If you’re like me, you’re watching the both sides of the Congressional healthcare debates sling statistics, money, and tweets at one another. So I found last month’s mapped visualization by Axios to be mesmerizing in the way that it did one thing very well: show how the rate of uninsured Americans shifted under Obamacare/the Affordable Care Act. It doesn’t discuss issues of federal costs, personal expenses, or caliber of coverage, but it does a great job of showing one shifting variable over time: percentage of people with some sort of health insurance versus those with none at all.
Interested in data visualization? You might enjoy this mapping of the 2016 Presidential election at an unprecedented level of detail — the precinct level (not the county level) as posted by CityLab. Congratulations to Washington State doctoral student Ryne Rhola.
H.W. Hill & Co., Map of the United States, Showing the Farm Animals in Each State. 1878. Public domain. Image courtesy to the book by Rare Maps Inc.
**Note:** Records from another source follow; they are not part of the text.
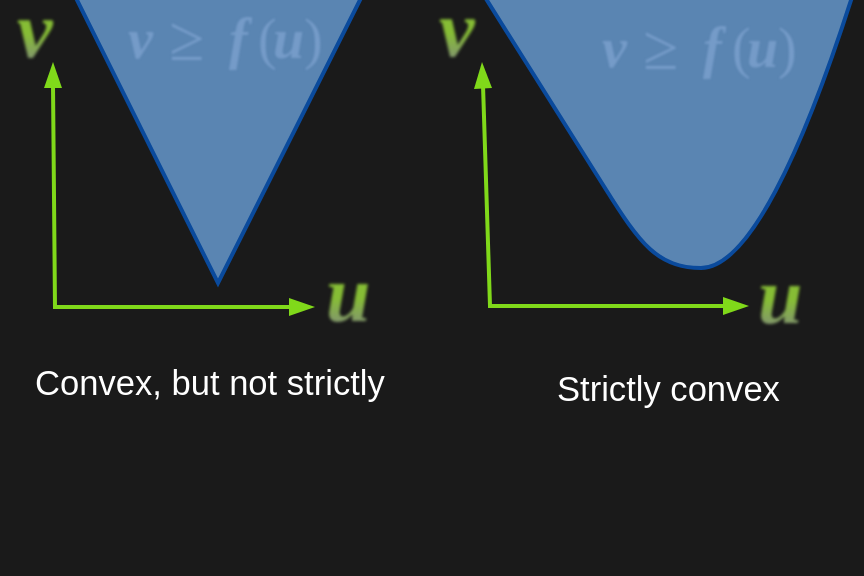
<!DOCTYPE html>
<html lang="en">
<head>
<meta charset="utf-8">
<title>Convex and strictly convex functions</title>
<style>
:root {
  --ground: #1a1a1a;
  --region: #5a85b2;
  --boundary: #0a4a9c;
  --axis: #80d91a;
  --symbol-bright: #86bd35;
  --symbol-dim: #82986a;
  --formula: #759bc8;
  --caption: #fff;
}
* { box-sizing: border-box; margin: 0; }
body { width: 864px; height: 576px; overflow: hidden; background: var(--ground); }
.diagram { position: relative; width: 864px; height: 576px; overflow: hidden; background: var(--ground); }
.plots { position: absolute; inset: 0; display: block; }
.region { fill: var(--region); stroke: var(--boundary); stroke-width: 4; }
.axes { fill: none; stroke: var(--axis); stroke-width: 4; }
.arrowhead { fill: var(--axis); }
.symbol {
  position: absolute;
  padding: 0 8px;
  font: italic bold 80px/80px "Liberation Serif", "TeX Gyre Pagella", serif;
  color: transparent;
  background: linear-gradient(var(--symbol-bright) 55%, var(--symbol-dim) 85%);
  -webkit-background-clip: text;
  background-clip: text;
  filter: blur(1.6px);
}
.formula {
  position: absolute;
  display: grid;
  grid-template-columns: 41px 52px 37px 15px 31px 16px;
  font: italic bold 56px/60px "Liberation Serif", "TeX Gyre Pagella", serif;
  color: var(--formula);
  filter: blur(1.2px);
}
.formula .upright { font-style: normal; font-weight: 400; }
.formula .relation { font-size: 64px; }
.formula .function { padding-left: 8px; }
.caption {
  position: absolute;
  font: 34.6px/40px "Liberation Sans", Arial, sans-serif;
  color: var(--caption);
  white-space: nowrap;
}
</style>
</head>
<body>
<main class="diagram">
  <svg class="plots" width="864" height="576" viewBox="0 0 864 576" aria-hidden="true">
    <g id="convex-plot">
      <path class="region" d="M74-6 L218 283 L363-6Z"/>
      <path class="axes" d="M53 85 L55 307 H292"/>
      <polygon class="arrowhead" points="53,62 62,88 44,88"/>
      <polygon class="arrowhead" points="315,307 289,316 289,298"/>
    </g>
    <g id="strictly-convex-plot">
      <path class="region" d="M483-6 L605 188 C640 244 658 268 701 268 C748 268 802 154 853-6Z"/>
      <path class="axes" d="M483 85 L490 306 H726"/>
      <polygon class="arrowhead" points="482,62 492,88 474,89"/>
      <polygon class="arrowhead" points="749,306 723,315 723,297"/>
    </g>
  </svg>

  <span class="symbol" style="left:9px;top:-10px">v</span>
  <span class="symbol" style="left:318px;top:254px">u</span>
  <div class="formula" style="left:128px;top:9px">
    <span>v</span><span class="upright relation">≥</span><span class="function">f</span><span class="upright">(</span><span>u</span><span class="upright">)</span>
  </div>
  <p class="caption" style="left:35px;top:363px">Convex, but not strictly</p>

  <span class="symbol" style="left:431px;top:-11px">v</span>
  <span class="symbol" style="left:750px;top:256px">u</span>
  <div class="formula" style="left:602px;top:18px">
    <span>v</span><span class="upright relation">≥</span><span class="function">f</span><span class="upright">(</span><span>u</span><span class="upright">)</span>
  </div>
  <p class="caption" style="left:557px;top:369px">Strictly convex</p>
</main>
</body>
</html>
Maps are a powerful, time-honored method of data visualization. And pictorial maps are even more fun, because they often superimpose iconography that represents the points of pride, natural wonders, exports, traditions, even the location of bathrooms. Think of historical maps complete with sea dragons or the state maps from the state reports of our youth, decorated with cars and sheaves of wheat.
The Library of Congress and the University of Chicago Press have a new book out to celebrate the decorated maps of our nation. Picturing America: The Golden Age of Pictorial Maps, was out this week, and just from the cover (below and in featured image) and preview pages I saw, I know I’m going to be hooked on these as soon as I can get my hands on a copy!
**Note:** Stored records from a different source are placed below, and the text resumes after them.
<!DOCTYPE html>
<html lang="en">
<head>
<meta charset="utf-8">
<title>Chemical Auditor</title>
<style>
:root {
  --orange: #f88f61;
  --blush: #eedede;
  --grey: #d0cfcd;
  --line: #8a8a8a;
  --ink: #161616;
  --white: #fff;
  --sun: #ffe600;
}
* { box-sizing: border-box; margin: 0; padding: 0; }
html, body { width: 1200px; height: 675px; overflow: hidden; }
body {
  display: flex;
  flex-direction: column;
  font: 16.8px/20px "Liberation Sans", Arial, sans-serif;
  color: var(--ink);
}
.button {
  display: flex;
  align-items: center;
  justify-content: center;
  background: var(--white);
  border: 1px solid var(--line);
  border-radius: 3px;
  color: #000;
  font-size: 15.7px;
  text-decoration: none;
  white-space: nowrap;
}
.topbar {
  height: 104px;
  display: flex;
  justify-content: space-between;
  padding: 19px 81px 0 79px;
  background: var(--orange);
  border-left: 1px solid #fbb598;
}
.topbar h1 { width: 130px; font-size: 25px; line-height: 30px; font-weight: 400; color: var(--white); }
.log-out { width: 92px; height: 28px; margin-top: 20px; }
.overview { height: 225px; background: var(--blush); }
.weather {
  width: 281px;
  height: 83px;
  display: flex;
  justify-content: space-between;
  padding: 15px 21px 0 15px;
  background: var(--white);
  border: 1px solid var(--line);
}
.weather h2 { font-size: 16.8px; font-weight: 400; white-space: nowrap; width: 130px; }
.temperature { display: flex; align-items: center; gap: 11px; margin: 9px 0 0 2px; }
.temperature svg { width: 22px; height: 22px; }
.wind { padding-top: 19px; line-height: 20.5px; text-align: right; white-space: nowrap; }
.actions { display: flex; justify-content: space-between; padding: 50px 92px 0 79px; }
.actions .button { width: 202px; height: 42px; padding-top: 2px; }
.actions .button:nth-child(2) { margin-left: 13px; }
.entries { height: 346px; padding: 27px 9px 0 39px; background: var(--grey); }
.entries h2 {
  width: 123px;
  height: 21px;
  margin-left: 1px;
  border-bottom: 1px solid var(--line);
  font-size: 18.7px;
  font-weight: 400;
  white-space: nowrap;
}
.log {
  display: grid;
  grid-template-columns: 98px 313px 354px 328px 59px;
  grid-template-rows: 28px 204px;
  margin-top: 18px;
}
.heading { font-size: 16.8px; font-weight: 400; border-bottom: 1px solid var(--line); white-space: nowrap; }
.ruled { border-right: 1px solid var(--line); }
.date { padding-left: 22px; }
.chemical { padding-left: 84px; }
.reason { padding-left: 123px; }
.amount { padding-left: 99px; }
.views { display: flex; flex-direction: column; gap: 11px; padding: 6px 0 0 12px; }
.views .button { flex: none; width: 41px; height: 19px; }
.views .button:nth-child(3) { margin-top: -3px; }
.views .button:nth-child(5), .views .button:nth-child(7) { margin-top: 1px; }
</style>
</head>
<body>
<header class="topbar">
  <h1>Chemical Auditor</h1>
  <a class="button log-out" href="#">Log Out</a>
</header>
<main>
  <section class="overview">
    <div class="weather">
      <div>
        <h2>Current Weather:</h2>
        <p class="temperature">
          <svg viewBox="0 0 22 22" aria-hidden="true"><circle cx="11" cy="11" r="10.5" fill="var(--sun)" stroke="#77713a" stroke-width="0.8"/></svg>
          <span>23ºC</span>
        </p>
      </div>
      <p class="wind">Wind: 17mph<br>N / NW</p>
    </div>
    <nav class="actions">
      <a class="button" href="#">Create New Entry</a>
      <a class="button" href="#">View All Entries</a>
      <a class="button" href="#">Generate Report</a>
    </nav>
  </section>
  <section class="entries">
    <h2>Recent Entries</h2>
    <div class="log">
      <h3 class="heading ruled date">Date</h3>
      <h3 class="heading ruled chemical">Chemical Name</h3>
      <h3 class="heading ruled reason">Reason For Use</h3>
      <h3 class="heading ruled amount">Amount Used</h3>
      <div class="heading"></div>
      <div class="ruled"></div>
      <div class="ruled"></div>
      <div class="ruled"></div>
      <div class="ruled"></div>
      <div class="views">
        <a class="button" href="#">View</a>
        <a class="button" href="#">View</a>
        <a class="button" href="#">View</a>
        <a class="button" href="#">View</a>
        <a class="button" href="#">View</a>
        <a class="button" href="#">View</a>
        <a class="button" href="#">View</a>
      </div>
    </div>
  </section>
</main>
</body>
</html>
Check out our team member Jen Colby’s presentation on data literacy at the MACUL conference this week! She got 60+ converts from this presentation … will you be next?
Speaking of conferences … save the date for the 2nd 4T Data Literacy Conference, coming July 20-21, 2017. Registration opens in a few weeks! Can’t wait? Our parent conference, the 4T Virtual Conference on impactful technology integration, is May 20-22, 2017. Register here!
Here are some possible discussion questions for your students:
How does this visualization help you gain insight into Hamilton? What, if anything, gets in the way of gaining insight?
How do colors help you understand Hamilton? How do they get in the way?
What kinds of analysis are possible with this tool?
One of the challenges of visualized data is that, unlike spreadsheet data, it cannot be automatically read aloud for those with visual impairments. How would you explain the tool to someone who cannot see the data? What would you add to the tool to make it more accessible for those with visual impairments?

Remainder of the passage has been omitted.